Some of their primary objectives are to develop a culture of innovation at Washington University School of Medicine, and to teach engineering and medical students the skills and processes needed to invent and implement new biomedical technologies.

Five-year-old Charlotte Pappan selects foam leaves for a sun painting at the Earth Day Festival on Sunday, April, 26, 2015. Her mother, Sara Pappan, looks on.
Camille Phillips | St. Louis Public Radio

The sound of music, children, dogs and generators filled the air Sunday at the annual Earth Day festival in Forest Park. Food trucks and other booths needing electricity were fueled by propane generators that release half the emissions of standard diesel generators.

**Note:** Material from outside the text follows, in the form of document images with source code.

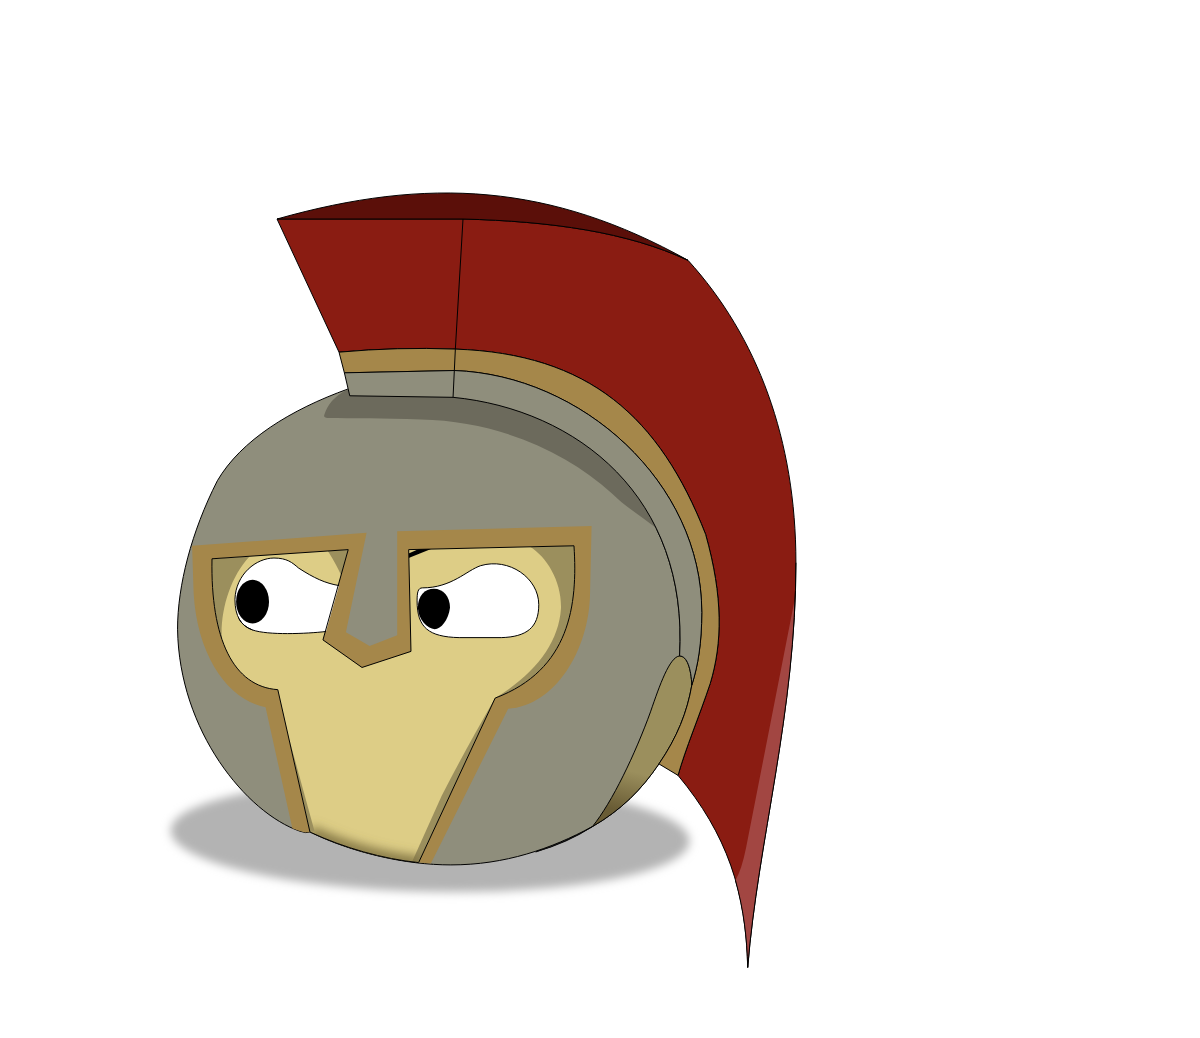
<!DOCTYPE html>
<html lang="en">
<head>
<meta charset="utf-8">
<title>Helmeted ball warrior</title>
<style>
:root {
  --paper: #ffffff;
  --ink: #000000;
  --steel: #8f8e7c;
  --steel-shade: #6c6a5c;
  --bronze: #a5874a;
  --plume: #8a1c12;
  --plume-top: #5b0f09;
  --plume-glint: #a24642;
  --skin: #ddcd86;
  --skin-shade: #9b8f5d;
  --ground: #b3b3b3;
}
html, body { margin: 0; background: var(--paper); overflow: hidden; }
.artwork { display: block; width: 1200px; height: 1038px; }
.outline { stroke: var(--ink); stroke-width: 1.3; stroke-linejoin: round; }
.line { fill: none; stroke: var(--ink); stroke-width: 1.3; stroke-linejoin: round; }
.ground { fill: var(--ground); }
.steel { fill: var(--steel); }
.steel-shade { fill: var(--steel-shade); }
.bronze { fill: var(--bronze); }
.plume { fill: var(--plume); }
.plume-top { fill: var(--plume-top); }
.plume-glint { fill: var(--plume-glint); }
.skin { fill: var(--skin); }
.skin-shade { fill: var(--skin-shade); }
.eye-white { fill: #fff; }
.pupil, .brow { fill: var(--ink); }
</style>
</head>
<body>
<svg class="artwork" viewBox="0 0 1568 1356" role="img" aria-label="A round warrior with a wary glance, wearing a steel helmet with a red crest">
  <defs>
    <filter id="ground-blur" x="-10%" y="-30%" width="120%" height="160%"><feGaussianBlur stdDeviation="6"/></filter>
    <filter id="chin-blur" x="-20%" y="-60%" width="140%" height="220%"><feGaussianBlur stdDeviation="7"/></filter>
    <linearGradient id="neck-fade" gradientUnits="userSpaceOnUse" x1="835" y1="1010" x2="822" y2="1062">
      <stop offset="0" stop-color="#9b8f5d"/>
      <stop offset="1" stop-color="#695c35"/>
    </linearGradient>
    <path id="face-opening" d="M277,730 L455,718 L422,836 L473,872 L537,851 L534,718 L750,713 C755,790 745,875 647,912 L547,1127 C500,1122 450,1108 405,1087 L363,901 C305,897 275,835 277,730 Z"/>
    <clipPath id="face-clip"><use href="#face-opening"/></clipPath>
  </defs>

  <ellipse class="ground" cx="562" cy="1092" rx="339" ry="73" transform="rotate(1.2 562 1092)" filter="url(#ground-blur)"/>

  <g id="helmet-shell">
    <path class="steel outline" d="M455,508 C380,535 315,575 284,628 C250,695 232,765 232,822 C234,955 322,1062 392,1086 Q400,1089 405,1087 C460,1114 530,1130 589,1130 C660,1130 720,1109 774,1080 C812,1058 838,1032 861,998 C885,963 900,925 904,895 L888,857 C900,650 755,535 592,519 L457,517 Z"/>
    <path class="brow" d="M700,1113 Q740,1100 774,1080 Q742,1101 700,1113 Z" stroke="#000" stroke-width="1"/>
    <path class="steel-shade" d="M424,541 C428,530 435,518 455,508 L592,500 C720,520 820,590 858,690 C838,675 815,660 800,645 C740,590 650,550 550,548 C500,546 460,547 428,546 Q422,546 424,541 Z"/>
  </g>

  <g id="neck">
    <path class="outline" fill="url(#neck-fade)" d="M888,857 C898,857 903,874 904,895 C898,930 885,963 861,998 C838,1032 812,1058 774,1080 C800,1048 830,985 850,930 C862,895 875,858 888,857 Z"/>
  </g>

  <g id="crest">
    <path class="plume outline" d="M362,286 L605,286 C720,289 820,303 899,340 C990,440 1040,575 1040,735 C1040,930 990,1100 977,1264 C975,1165 950,1090 886,1013 C895,980 914,935 928,893 C944,840 945,780 922,698 C862,545 770,462 595,456 Q520,453 443,460 Z"/>
    <path class="plume-glint" d="M1038,785 L975,1107 Q969,1137 961,1150 C972,1190 976,1225 977,1264 C990,1100 1034,955 1038,785 Z"/>
    <path class="line" d="M1040,735 C1040,930 990,1100 977,1264 C976,1225 972,1190 961,1150"/>
    <path class="plume-top outline" d="M362,286 C560,230 720,240 899,340 C820,303 720,289 605,286 Z"/>
    <path class="bronze outline" d="M443,460 Q520,453 595,456 C770,462 862,545 922,698 C945,780 944,840 928,893 C914,935 895,980 886,1013 L861,998 C885,963 898,930 904,895 C912,870 917,840 917,800 C917,630 760,490 594,484 L450,487 Z"/>
    <path class="steel outline" d="M450,487 L594,484 C760,490 917,630 917,800 C917,840 912,870 904,895 C903,874 898,857 888,857 C900,650 755,535 592,519 L457,517 Z"/>
    <path class="line" d="M605,286 L595,456 L592,519"/>
  </g>

  <g id="visor">
    <path class="bronze" d="M251,713 L479,696 L452,826 L483,844 L519,830 L519,694 L773,687 L771,775 C770,850 725,922 664,926 L563,1128 L547,1127 C500,1122 450,1108 405,1087 Q398,1089 382,1082 L347,924 C300,915 258,860 253,775 Z"/>
    <use class="skin" href="#face-opening"/>
    <g id="face-shading" clip-path="url(#face-clip)">
      <path class="skin-shade" d="M277,730 L326,727 C300,755 287,800 290,838 L270,810 Z"/>
      <path class="skin-shade" d="M428,719 L456,717 L446,752 Q440,738 428,719 Z"/>
      <path class="skin-shade" d="M692,714 L760,710 L756,870 L647,912 C700,880 730,840 733,795 C734,760 715,728 692,714 Z"/>
      <path class="skin-shade" d="M647,912 L547,1129 L538,1127 L577,1040 Q605,985 647,912 Z"/>
      <path d="M405,1087 C450,1108 500,1122 550,1128" fill="none" stroke="#7d7040" stroke-width="16" filter="url(#chin-blur)"/>
      <path class="brow" d="M534,723 L548,717 L564,717 L534,729 Z"/>
    </g>
    <path class="skin-shade" d="M378,966 L405,1087 L411,1086 Z"/>
  </g>

  <g id="eyes">
    <path class="eye-white outline" d="M443,765 C425,762 410,755 390,742 C382,735 375,729 358,729 C335,729 308,750 307,783 C307,805 315,818 330,823 C350,830 400,828 426,825"/>
    <ellipse class="pupil" cx="330" cy="786" rx="21.5" ry="28.5"/>
    <path class="line" d="M312,808 Q317,818 330,823"/>
    <path class="eye-white outline" d="M545,785 C545,774 546,768 552,768 C590,768 610,745 628,739 C665,728 704,755 704,790 C704,820 688,832 655,833 L600,833 C560,832 545,820 545,785 Z"/>
    <path class="pupil" d="M546,794 C546,778 555,769 567,769 C579,769 588,779 588,794 C586,810 576,822 568,822 C558,821 547,810 546,794 Z"/>
  </g>

  <use class="line" href="#face-opening"/>
</svg>
</body>
</html>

According to festival organizers, more than 50,000 people attended the event.

Cyclists start out on a two-mile tour of the new and improved Bike St. Louis routes Saturday, April 25, 215.
Camille Phillips | St. Louis Public Radio

St. Louis now has 135 miles of on-street bike routes. Cyclists and public officials celebrated the completion of the latest phase of street markings and upgrades Saturday at the Cabanne Branch of the St. Louis Public Library on Union Blvd.

Over the past seven months, Great Rivers Greenway and the City of St. Louis added 40 new miles of bike routes and upgraded an additional 60 miles of routes in the city. It’s the third phase of a partnership that began in 2004.

Traci Haines
Mary Delach Leonard | St. Louis Public Radio

The importance of community can’t be stressed enough, according to mothers of students at North Side Community School who attended a recent session of The Listening Project. Susan Spann and Traci Haines also shared insights about the lasting impact of the foreclosure crisis. They agree that the large numbers of vacant homes in North St. Louis continue to tear at the fabric of their neighborhoods.